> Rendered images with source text

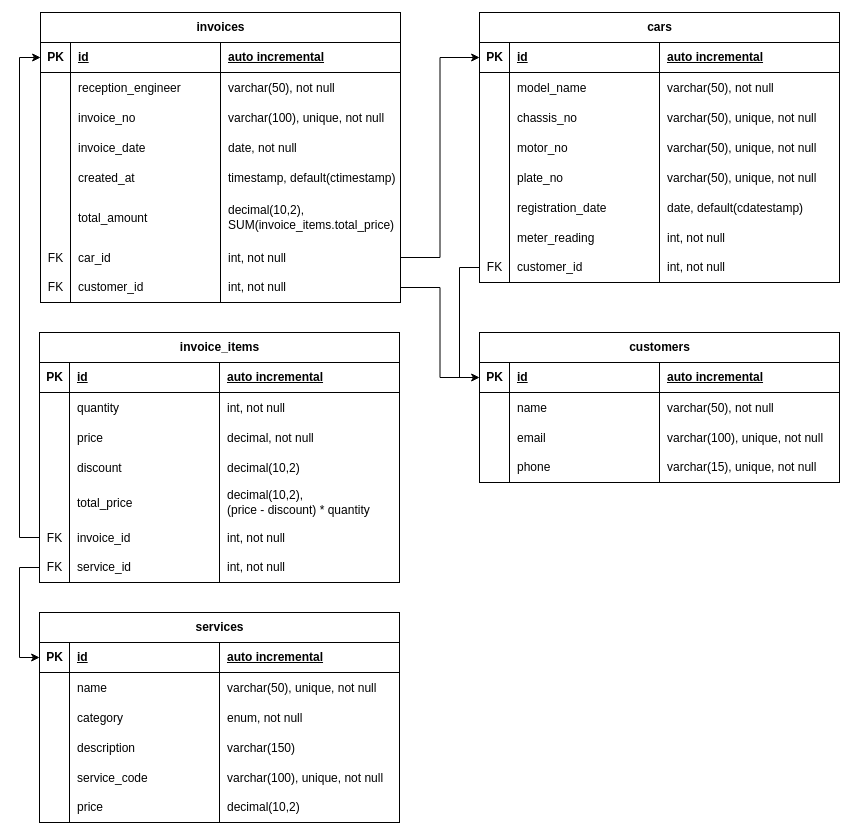
<!DOCTYPE html>
<html lang="en">
<head>
<meta charset="utf-8">
<title>Invoice database schema</title>
<style>
:root { --paper: #ffffff; --ink: #000000; }
* { box-sizing: border-box; margin: 0; padding: 0; }
html, body { width: 852px; height: 835px; overflow: hidden; background: var(--paper); }
.diagram {
  position: relative; width: 852px; height: 835px;
  color: var(--ink); font: 12px/15px "Liberation Sans", Arial, sans-serif;
}
.entity { position: absolute; width: 361px; border: 1px solid var(--ink); background: var(--paper); }
.invoices { left: 40px; top: 12px; }
.cars { left: 479px; top: 12px; }
.invoice-items { left: 39px; top: 332px; }
.customers { left: 479px; top: 332px; }
.services { left: 39px; top: 612px; }
.entity h2 {
  height: 30px; border-bottom: 1px solid var(--ink);
  font-size: 12px; line-height: 29px; text-align: center;
}
.field { display: grid; grid-template-columns: 30px 150px 1fr; height: 30px; }
.field > * { display: flex; align-items: center; padding-left: 7px; white-space: nowrap; }
.field > :not(:last-child) { border-right: 1px solid var(--ink); }
.field > .key { justify-content: center; padding: 0; }
.field:last-child { height: 29px; }
.primary { border-bottom: 1px solid var(--ink); font-weight: bold; }
.primary > :not(.key) { text-decoration: underline; }
.tall-40 { height: 40px; }
.tall-50 { height: 50px; }
.relations { position: absolute; inset: 0; fill: none; stroke: var(--ink); }
.relations .arrow { fill: var(--ink); }
</style>
</head>
<body>
<main class="diagram">
  <section class="entity invoices">
    <h2>invoices</h2>
    <div class="field primary"><span class="key">PK</span><span>id</span><span>auto incremental</span></div>
    <div class="field"><span class="key"></span><span>reception_engineer</span><span>varchar(50), not null</span></div>
    <div class="field"><span class="key"></span><span>invoice_no</span><span>varchar(100), unique, not null</span></div>
    <div class="field"><span class="key"></span><span>invoice_date</span><span>date, not null</span></div>
    <div class="field"><span class="key"></span><span>created_at</span><span>timestamp, default(ctimestamp)</span></div>
    <div class="field tall-50"><span class="key"></span><span>total_amount</span><span>decimal(10,2),<br>SUM(invoice_items.total_price)</span></div>
    <div class="field"><span class="key">FK</span><span>car_id</span><span>int, not null</span></div>
    <div class="field"><span class="key">FK</span><span>customer_id</span><span>int, not null</span></div>
  </section>

  <section class="entity cars">
    <h2>cars</h2>
    <div class="field primary"><span class="key">PK</span><span>id</span><span>auto incremental</span></div>
    <div class="field"><span class="key"></span><span>model_name</span><span>varchar(50), not null</span></div>
    <div class="field"><span class="key"></span><span>chassis_no</span><span>varchar(50), unique, not null</span></div>
    <div class="field"><span class="key"></span><span>motor_no</span><span>varchar(50), unique, not null</span></div>
    <div class="field"><span class="key"></span><span>plate_no</span><span>varchar(50), unique, not null</span></div>
    <div class="field"><span class="key"></span><span>registration_date</span><span>date, default(cdatestamp)</span></div>
    <div class="field"><span class="key"></span><span>meter_reading</span><span>int, not null</span></div>
    <div class="field"><span class="key">FK</span><span>customer_id</span><span>int, not null</span></div>
  </section>

  <section class="entity invoice-items">
    <h2>invoice_items</h2>
    <div class="field primary"><span class="key">PK</span><span>id</span><span>auto incremental</span></div>
    <div class="field"><span class="key"></span><span>quantity</span><span>int, not null</span></div>
    <div class="field"><span class="key"></span><span>price</span><span>decimal, not null</span></div>
    <div class="field"><span class="key"></span><span>discount</span><span>decimal(10,2)</span></div>
    <div class="field tall-40"><span class="key"></span><span>total_price</span><span>decimal(10,2),<br>(price - discount) * quantity</span></div>
    <div class="field"><span class="key">FK</span><span>invoice_id</span><span>int, not null</span></div>
    <div class="field"><span class="key">FK</span><span>service_id</span><span>int, not null</span></div>
  </section>

  <section class="entity customers">
    <h2>customers</h2>
    <div class="field primary"><span class="key">PK</span><span>id</span><span>auto incremental</span></div>
    <div class="field"><span class="key"></span><span>name</span><span>varchar(50), not null</span></div>
    <div class="field"><span class="key"></span><span>email</span><span>varchar(100), unique, not null</span></div>
    <div class="field"><span class="key"></span><span>phone</span><span>varchar(15), unique, not null</span></div>
  </section>

  <section class="entity services">
    <h2>services</h2>
    <div class="field primary"><span class="key">PK</span><span>id</span><span>auto incremental</span></div>
    <div class="field"><span class="key"></span><span>name</span><span>varchar(50), unique, not null</span></div>
    <div class="field"><span class="key"></span><span>category</span><span>enum, not null</span></div>
    <div class="field"><span class="key"></span><span>description</span><span>varchar(150)</span></div>
    <div class="field"><span class="key"></span><span>service_code</span><span>varchar(100), unique, not null</span></div>
    <div class="field"><span class="key"></span><span>price</span><span>decimal(10,2)</span></div>
  </section>

  <svg class="relations" width="852" height="835" viewBox="0 0 852 835" aria-hidden="true">
    <defs>
      <path id="arrowhead" class="arrow" d="M-1 0L-8 3.5L-6 0L-8 -3.5Z"/>
    </defs>
    <path d="M39 537.5H19.5V57.5H34"/>
    <path d="M39 567.5H19.5V657.5H33"/>
    <path d="M401 257.5H440V57.5H473"/>
    <path d="M401 287.5H440V377.5H473"/>
    <path d="M479 267.5H459.5V377.5H473"/>
    <use href="#arrowhead" x="40.5" y="57.5"/>
    <use href="#arrowhead" x="39.5" y="657.5"/>
    <use href="#arrowhead" x="479.5" y="57.5"/>
    <use href="#arrowhead" x="479.5" y="377.5"/>
  </svg>
</main>
</body>
</html>
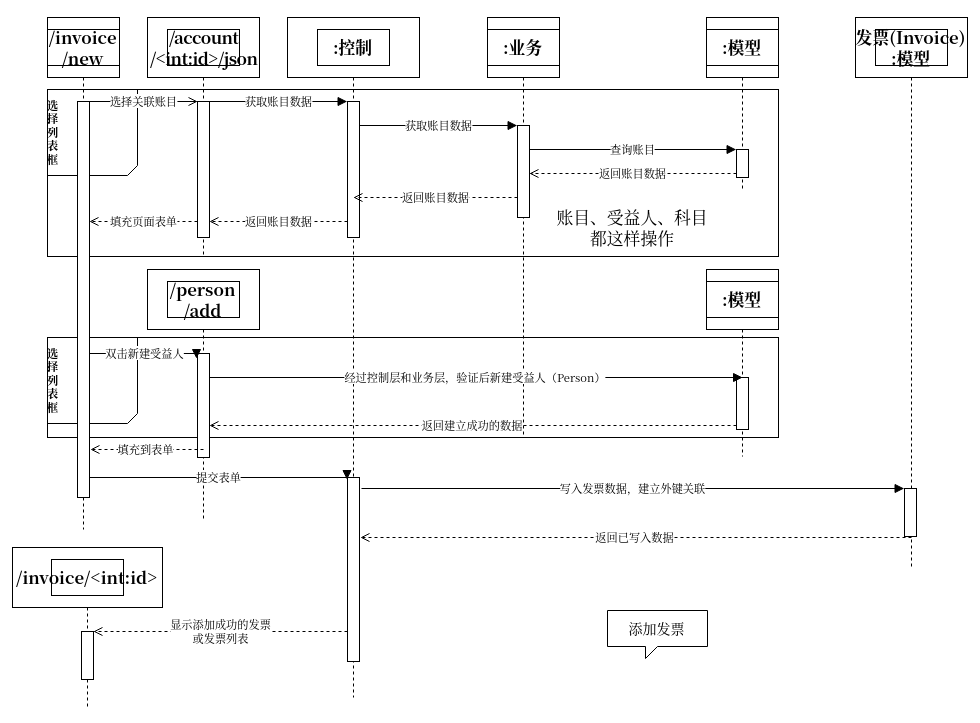
<!DOCTYPE html>
<html lang="zh-CN">
<head>
<meta charset="utf-8">
<title>添加发票</title>
<style>
:root { --ink: #000; --paper: #fff; }
*, *::before { box-sizing: border-box; }
body { margin: 0; background: var(--paper); }
.diagram {
  position: relative; width: 980px; height: 723px; overflow: hidden;
  background: var(--paper); color: var(--ink);
  font-family: "Noto Serif CJK SC", "Noto Serif", serif;
}
.lines { position: absolute; left: 0; top: 0; display: block; stroke: var(--ink); }
.lifelines, .replies { stroke-dasharray: 3 3; }
.activations rect { fill: var(--paper); }
.heads { fill: var(--ink); }

.participant {
  position: absolute; left: var(--x); top: var(--y); width: var(--w, 73px); height: 61px;
  display: flex; align-items: center; justify-content: center;
  border: 1px solid var(--ink); background: var(--paper);
  font-size: 16.8px; font-weight: 700; line-height: 21px;
  text-align: center; white-space: nowrap;
}
.participant::before {
  content: ""; position: absolute; left: 50%; top: 50%; width: 73px; height: 37px;
  margin: -18.5px 0 0 -36.5px; border: 1px solid var(--ink);
}
.participant span { position: relative; left: -1px; }
.participant .tight { left: 0; font-style: normal; letter-spacing: -0.6px; }

.message {
  position: absolute; left: var(--x); top: var(--y); transform: translate(-50%, -50%);
  background: var(--paper); font-size: 11.2px; line-height: 14px;
  text-align: center; white-space: nowrap;
}
.fragment-title {
  position: absolute; left: 47px; top: var(--y); width: 12px;
  font-size: 11.2px; font-weight: 700; line-height: 13.5px; word-break: break-all;
}
.remark {
  position: absolute; left: 532px; top: 207px; width: 200px;
  font-size: 16.8px; line-height: 21px; text-align: center;
}
.callout {
  position: absolute; left: 606px; top: 609px; width: 101px; height: 37px;
  display: flex; align-items: center; justify-content: center; font-size: 14px;
}
</style>
</head>
<body>
<main class="diagram">
  <svg class="lines" width="980" height="723" viewBox="0 0 980 723" fill="none" aria-hidden="true">
    <defs>
      <path id="solid-head" d="M0 0L-8 -4V4Z"/>
      <path id="down-head" d="M0 0L-4 -8H4Z"/>
      <path id="open-head" d="M8 -4L0 0L8 4"/>
      <path id="tab" d="M90 0V76L80 86H0"/>
    </defs>
    <g transform="translate(.5 .5)">
      <g class="lifelines">
        <path d="M83 77V529"/>
        <path d="M203 77V256"/>
        <path d="M203 329V519"/>
        <path d="M353 77V697"/>
        <path d="M523 77V437"/>
        <path d="M742 77V189"/>
        <path d="M742 329V456"/>
        <path d="M911 77V567"/>
        <path d="M87 607V707"/>
      </g>
      <g class="fragments">
        <rect x="47" y="89" width="731" height="167"/>
        <use href="#tab" x="47" y="89"/>
        <rect x="47" y="337" width="731" height="100"/>
        <use href="#tab" x="47" y="337"/>
      </g>
      <g class="activations">
        <rect x="77" y="101" width="12" height="396"/>
        <rect x="197" y="101" width="12" height="136"/>
        <rect x="347" y="101" width="12" height="136"/>
        <rect x="517" y="125" width="12" height="92"/>
        <rect x="736" y="149" width="12" height="28"/>
        <rect x="197" y="353" width="12" height="104"/>
        <rect x="736" y="377" width="12" height="52"/>
        <rect x="347" y="477" width="12" height="184"/>
        <rect x="904" y="488" width="12" height="48"/>
        <rect x="81" y="631" width="12" height="48"/>
      </g>
      <g class="calls">
        <path d="M89 101H196"/>
        <path d="M209 101H346"/>
        <path d="M359 125H516"/>
        <path d="M529 149H735"/>
        <path d="M89 353H197"/>
        <path d="M209 377H741"/>
        <path d="M89 477H347"/>
        <path d="M361 488H903"/>
      </g>
      <g class="replies">
        <path d="M736 173H530"/>
        <path d="M517 197H354"/>
        <path d="M347 221H210"/>
        <path d="M197 221H90"/>
        <path d="M736 425H210"/>
        <path d="M203 449H91"/>
        <path d="M911 537H361"/>
        <path d="M347 631H94"/>
      </g>
      <g class="heads">
        <use href="#solid-head" x="345.5" y="101"/>
        <use href="#solid-head" x="515.5" y="125"/>
        <use href="#solid-head" x="734.5" y="149"/>
        <use href="#solid-head" x="741" y="377"/>
        <use href="#solid-head" x="902.5" y="488"/>
        <use href="#down-head" x="196" y="357"/>
        <use href="#down-head" x="346.5" y="478"/>
      </g>
      <g class="open-heads">
        <path d="M188 97L196 101L188 105"/>
        <use href="#open-head" x="530" y="173"/>
        <use href="#open-head" x="354" y="197"/>
        <use href="#open-head" x="210" y="221"/>
        <use href="#open-head" x="90" y="221"/>
        <use href="#open-head" x="210" y="425"/>
        <use href="#open-head" x="91" y="449"/>
        <use href="#open-head" x="361" y="537"/>
        <use href="#open-head" x="94" y="631"/>
      </g>
      <path class="callout-shape" d="M607 610H707V646H657L645 658V646H607Z"/>
    </g>
  </svg>

  <div class="participant" style="--x:47px;--y:17px"><span>/invoice<br>/new</span></div>
  <div class="participant" style="--x:147px;--y:17px;--w:113px"><span class="tight">/account<br>/&lt;int:id&gt;/json</span></div>
  <div class="participant" style="--x:287px;--y:17px;--w:133px"><span>:控制</span></div>
  <div class="participant" style="--x:487px;--y:17px"><span>:业务</span></div>
  <div class="participant" style="--x:706px;--y:17px"><span>:模型</span></div>
  <div class="participant" style="--x:855px;--y:17px;--w:113px"><span>发票(Invoice)<br>:模型</span></div>
  <div class="participant" style="--x:147px;--y:269px;--w:113px"><span>/person<br>/add</span></div>
  <div class="participant" style="--x:706px;--y:269px"><span>:模型</span></div>
  <div class="participant" style="--x:12px;--y:547px;--w:151px"><span>/invoice/&lt;int:id&gt;</span></div>

  <div class="fragment-title" style="--y:98.6px">选择列表框</div>
  <div class="fragment-title" style="--y:346.6px">选择列表框</div>

  <div class="message" style="--x:143.5px;--y:101px">选择关联账目</div>
  <div class="message" style="--x:278.5px;--y:101px">获取账目数据</div>
  <div class="message" style="--x:438.5px;--y:125px">获取账目数据</div>
  <div class="message" style="--x:632.5px;--y:149px">查询账目</div>
  <div class="message" style="--x:632.5px;--y:173px">返回账目数据</div>
  <div class="message" style="--x:435.5px;--y:197px">返回账目数据</div>
  <div class="message" style="--x:278.5px;--y:221px">返回账目数据</div>
  <div class="message" style="--x:143.5px;--y:221px">填充页面表单</div>
  <div class="message" style="--x:144.5px;--y:353px">双击新建受益人</div>
  <div class="message" style="--x:475px;--y:377px">经过控制层和业务层，验证后新建受益人（Person）</div>
  <div class="message" style="--x:472px;--y:425px">返回建立成功的数据</div>
  <div class="message" style="--x:145.5px;--y:449px">填充到表单</div>
  <div class="message" style="--x:218.5px;--y:477px">提交表单</div>
  <div class="message" style="--x:632.5px;--y:488px">写入发票数据，建立外键关联</div>
  <div class="message" style="--x:634.5px;--y:537px">返回已写入数据</div>
  <div class="message" style="--x:220.5px;--y:631px">显示添加成功的发票<br>或发票列表</div>

  <div class="remark">账目、受益人、科目<br>都这样操作</div>
  <div class="callout">添加发票</div>
</main>
</body>
</html>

> Work to be completed
For this exercise, return exactly the lines above from the line with "0L-8 3.5L-6 0L-8" through the line with "background: var(--paper); font-size: 11.2px;", both included. Do not copy the pictures.

> Result of the task
      <path id="arrowhead" class="arrow" d="M-1 0L-8 3.5L-6 0L-8 -3.5Z"/>
    </defs>
    <path d="M39 537.5H19.5V57.5H34"/>
    <path d="M39 567.5H19.5V657.5H33"/>
    <path d="M401 257.5H440V57.5H473"/>
    <path d="M401 287.5H440V377.5H473"/>
    <path d="M479 267.5H459.5V377.5H473"/>
    <use href="#arrowhead" x="40.5" y="57.5"/>
    <use href="#arrowhead" x="39.5" y="657.5"/>
    <use href="#arrowhead" x="479.5" y="57.5"/>
    <use href="#arrowhead" x="479.5" y="377.5"/>
  </svg>
</main>
</body>
</html>
<!DOCTYPE html>
<html lang="zh-CN">
<head>
<meta charset="utf-8">
<title>添加发票</title>
<style>
:root { --ink: #000; --paper: #fff; }
*, *::before { box-sizing: border-box; }
body { margin: 0; background: var(--paper); }
.diagram {
  position: relative; width: 980px; height: 723px; overflow: hidden;
  background: var(--paper); color: var(--ink);
  font-family: "Noto Serif CJK SC", "Noto Serif", serif;
}
.lines { position: absolute; left: 0; top: 0; display: block; stroke: var(--ink); }
.lifelines, .replies { stroke-dasharray: 3 3; }
.activations rect { fill: var(--paper); }
.heads { fill: var(--ink); }

.participant {
  position: absolute; left: var(--x); top: var(--y); width: var(--w, 73px); height: 61px;
  display: flex; align-items: center; justify-content: center;
  border: 1px solid var(--ink); background: var(--paper);
  font-size: 16.8px; font-weight: 700; line-height: 21px;
  text-align: center; white-space: nowrap;
}
.participant::before {
  content: ""; position: absolute; left: 50%; top: 50%; width: 73px; height: 37px;
  margin: -18.5px 0 0 -36.5px; border: 1px solid var(--ink);
}
.participant span { position: relative; left: -1px; }
.participant .tight { left: 0; font-style: normal; letter-spacing: -0.6px; }

.message {
  position: absolute; left: var(--x); top: var(--y); transform: translate(-50%, -50%);
  background: var(--paper); font-size: 11.2px; line-height: 14px;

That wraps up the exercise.